I am just starting out with Python and add-on development so this has proven to be a challenge for me. This is what I have sofar:

class CULT_ClearAnimData(Operator):
    bl_label = "Clear Animation Data"
    bl_idname = "object.clear_anim_data"
    bl_options = {'REGISTER', 'UNDO'}

    def execute(self, context):
        selected_obj = bpy.context.selected_objects
        scene = bpy.context.scene

        for x in selected_obj:
            selected_obj[x].select_set(True)
            bpy.ops.anim.keyframe_clear_v3d()
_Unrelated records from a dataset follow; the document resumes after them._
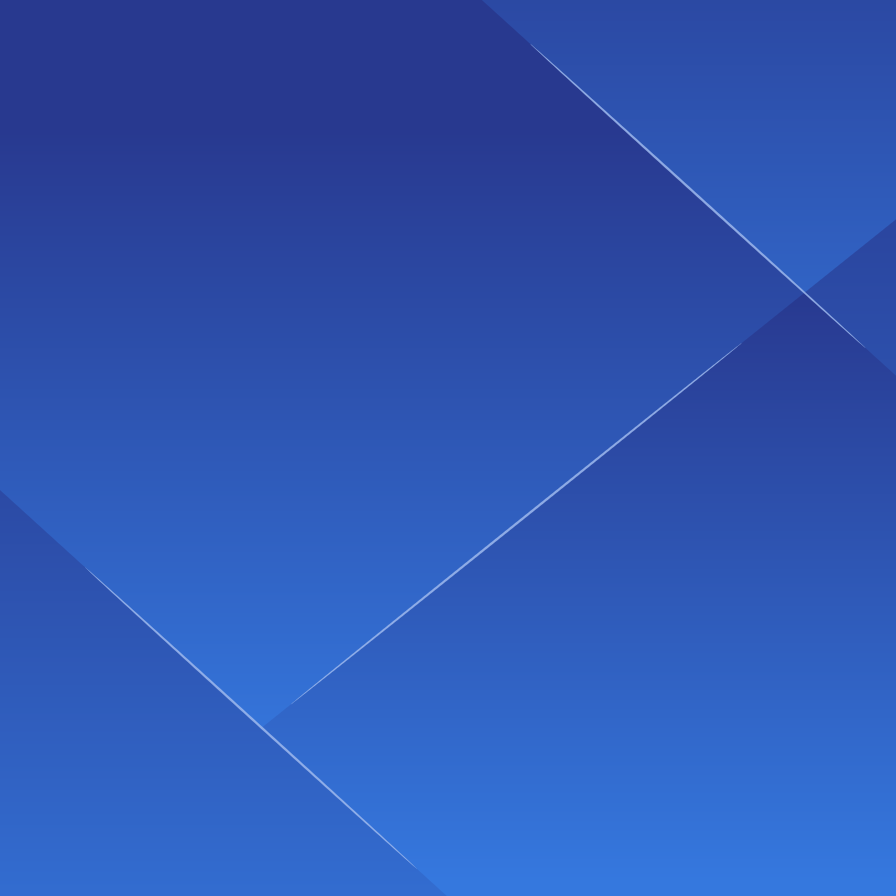
Give the GLSL for this background, as a Shadertoy shader.

```glsl
// Five flat facets in blue, cut by two falling edges and one rising edge.
// Each facet carries a vertical ramp between the same two blues, and a thin
// tapered highlight runs along part of every edge.

const vec3 DEEP_BLUE   = vec3(0.157, 0.223, 0.562);
const vec3 BRIGHT_BLUE = vec3(0.208, 0.470, 0.872);
const vec3 GLINT_COLOR = vec3(0.620, 0.725, 0.930);

// Edges as start.xy, end.xy
const vec4 UPPER_EDGE  = vec4(0.5378, 1.0000, 1.0000, 0.5807);
const vec4 LOWER_EDGE  = vec4(0.0000, 0.4531, 0.4987, 0.0000);
const vec4 RISING_EDGE = vec4(0.2917, 0.1875, 1.0000, 0.7552);

// Highlighted part of each edge, as fractions of its length
const vec2 UPPER_SPAN  = vec2(0.117, 0.926);
const vec2 LOWER_SPAN  = vec2(0.190, 0.934);
const vec2 RISING_SPAN = vec2(0.046, 0.757);

// Ramps as height of the deep end, height of the bright end
const vec2 MAIN_RAMP        = vec2(0.857, 0.141);
const vec2 TOP_RIGHT_RAMP   = vec2(1.195, 0.415);
const vec2 RIGHT_RAMP       = vec2(0.965, -0.100);
const vec2 LOWER_RIGHT_RAMP = vec2(0.675, 0.017);
const vec2 LOWER_LEFT_RAMP  = vec2(0.675, -0.148);

const float GLINT_HALF_WIDTH = 0.0013;
const float GLINT_OPACITY    = 0.85;

// Signed distance to an edge, positive on its left side
float edgeDistance(vec2 p, vec4 edge) {
    vec2 dir = normalize(edge.zw - edge.xy);
    return dot(p - edge.xy, vec2(-dir.y, dir.x));
}

float leftOf(vec2 p, vec4 edge, float pixel) {
    return clamp(edgeDistance(p, edge) / pixel + 0.5, 0.0, 1.0);
}

vec3 ramp(float height, vec2 ends) {
    float t = clamp((height - ends.x) / (ends.y - ends.x), 0.0, 1.0);
    return mix(DEEP_BLUE, BRIGHT_BLUE, t);
}

// Pixel coverage of a sliver that is widest at the middle of its span
float glint(vec2 p, vec4 edge, vec2 span, float pixel) {
    vec2 along = edge.zw - edge.xy;
    float s = dot(p - edge.xy, along) / dot(along, along);
    s = clamp((s - span.x) / (span.y - span.x), 0.0, 1.0);
    float halfWidth = GLINT_HALF_WIDTH * sqrt(4.0 * s * (1.0 - s));
    float d = edgeDistance(p, edge);
    float hi = min(d + 0.5 * pixel, halfWidth);
    float lo = max(d - 0.5 * pixel, -halfWidth);
    return GLINT_OPACITY * max(hi - lo, 0.0) / pixel;
}

void mainImage(out vec4 fragColor, in vec2 fragCoord) {
    vec2 p = fragCoord / iResolution.xy;
    float pixel = 1.0 / min(iResolution.x, iResolution.y);

    // Facets
    float aboveRising = leftOf(p, RISING_EDGE, pixel);
    vec3 band = mix(ramp(p.y, LOWER_RIGHT_RAMP), ramp(p.y, MAIN_RAMP), aboveRising);
    vec3 corner = mix(ramp(p.y, RIGHT_RAMP), ramp(p.y, TOP_RIGHT_RAMP), aboveRising);
    vec3 color = mix(ramp(p.y, LOWER_LEFT_RAMP), band, leftOf(p, LOWER_EDGE, pixel));
    color = mix(color, corner, leftOf(p, UPPER_EDGE, pixel));

    // Edge highlights
    float light = glint(p, UPPER_EDGE, UPPER_SPAN, pixel);
    light = max(light, glint(p, LOWER_EDGE, LOWER_SPAN, pixel));
    light = max(light, glint(p, RISING_EDGE, RISING_SPAN, pixel));
    color = mix(color, GLINT_COLOR, light);

    fragColor = vec4(color, 1.0);
}
```
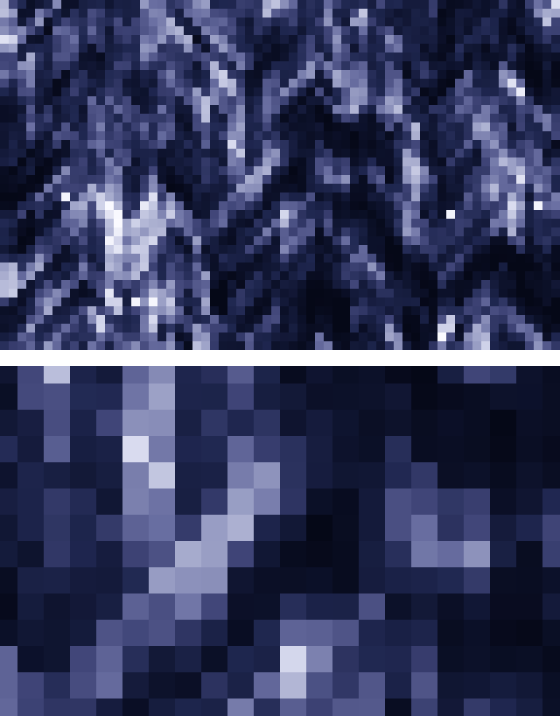
Top, the full canvas; bottom, a detail of the centre.
This pattern is drawn by a Shadertoy shader. Its source:

```glsl
const float ROWS = 40.0;

float hash(vec2 p, float seed) {
    vec3 q = fract(vec3(p.xyx + seed * 17.3) * vec3(0.1031, 0.1030, 0.0973));
    q += dot(q, q.yzx + 33.33);
    return fract((q.x + q.y) * q.z);
}

// Zero-mean random value with unit variance
float spread(vec2 p, float seed) {
    return (hash(p, seed) - 0.5) * 3.464;
}

// One-dimensional cellular distance: a zigzag with unit slopes
float zigzag(float x, float spacing, float seed) {
    float nearest = spacing * 2.0;
    float slot = floor(x / spacing);
    for (float i = -1.0; i <= 1.0; i++) {
        float k = slot + i;
        float peak = floor((k + 0.2 + 0.6 * hash(vec2(k, 3.0), seed)) * spacing);
        nearest = min(nearest, abs(x - peak));
    }
    return nearest;
}

// Long bands whose ends are shifted from row to row
float streaks(vec2 p, vec2 size, float seed) {
    float row = floor(p.y / size.y);
    float shift = floor(hash(vec2(row, 5.0), seed) * size.x);
    return spread(vec2(floor((p.x + shift) / size.x), row), seed);
}

// Upright bars whose ends are shifted from column to column
float bars(vec2 p, vec2 size, float seed) {
    return streaks(p.yx, size.yx, seed);
}

// Broad light and dark regions from layered sines
float regions(vec2 p) {
    float a = sin(p.x * 0.17 + 1.8 * sin(p.y * 0.11 + 0.6) + 3.6);
    float b = sin(p.y * 0.23 - p.x * 0.09 + 1.4);
    float c = sin(p.x * 0.31 + p.y * 0.19 + 2.0 * sin(p.x * 0.07));
    return (a + b + c) * 0.816;
}

// Night blue to pale lavender
vec3 palette(float tone) {
    const float stops[8] = float[8](-2.0, -0.97, -0.10, 0.47, 0.93, 1.4, 2.05, 2.6);
    const vec3 shades[8] = vec3[8](
        vec3(0.02, 0.03, 0.09), vec3(0.05, 0.07, 0.17),
        vec3(0.12, 0.15, 0.31), vec3(0.25, 0.27, 0.47),
        vec3(0.41, 0.43, 0.63), vec3(0.60, 0.62, 0.77),
        vec3(0.84, 0.85, 0.93), vec3(0.98, 0.98, 1.00));
    vec3 color = shades[0];
    for (int i = 1; i < 8; i++) {
        float t = clamp((tone - stops[i - 1]) / (stops[i] - stops[i - 1]), 0.0, 1.0);
        color = mix(color, shades[i], t);
    }
    return color;
}

vec3 tileColor(vec2 tile) {
    // Shear the tile grid into chevrons
    vec2 ridge = tile + vec2(0.0, zigzag(tile.x, 13.0, 2.0));
    vec2 slope = tile + vec2(0.0, zigzag(tile.x, 21.0, 6.0));

    float tone = 0.40 * regions(tile);
    tone += 0.50 * streaks(ridge, vec2(9.0, 2.0), 1.0);
    tone += 0.36 * streaks(slope, vec2(13.0, 3.0), 4.0);
    tone += 0.46 * bars(ridge, vec2(2.0, 6.0), 7.0);
    tone += 0.34 * bars(ridge, vec2(4.0, 5.0), 9.0);
    tone += 0.22 * bars(tile, vec2(1.0, 9.0), 11.0);
    tone += 0.13 * spread(tile, 13.0);

    // Rare single sparks
    tone = mix(tone, 2.5, step(0.997, hash(tile, 19.0)));
    return palette(tone);
}

void mainImage(out vec4 fragColor, in vec2 fragCoord) {
    float pixel = ROWS / iResolution.y;
    vec2 p = fragCoord * pixel;

    // Blend tiles by their coverage of the pixel
    vec2 lo = floor(p - 0.5 * pixel);
    vec2 hi = floor(p + 0.5 * pixel);
    vec2 cover = clamp((p + 0.5 * pixel - hi) / pixel, 0.0, 1.0);
    vec3 below = mix(tileColor(lo), tileColor(vec2(hi.x, lo.y)), cover.x);
    vec3 above = mix(tileColor(vec2(lo.x, hi.y)), tileColor(hi), cover.x);
    fragColor = vec4(mix(below, above, cover.y), 1.0);
}
```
        return {'FINISHED'}

Edit: Got this to work:

class CULT_ClearAnimData(Operator):
bl_label = "Clear Animation Data"
bl_idname = "object.clear_anim_data"
bl_options = {'REGISTER', 'UNDO'}

def execute(self, context):
    sel_objs = [obj for obj in bpy.context.selected_objects]
    #bpy.ops.object.select_all(action='DESELECT')
    for obj in sel_objs:
        bpy.ops.anim.keyframe_clear_v3d()

    return {'FINISHED'}

I am not sure if my solution is "proper" or safe, but it works. Any alternative ways would be helpful.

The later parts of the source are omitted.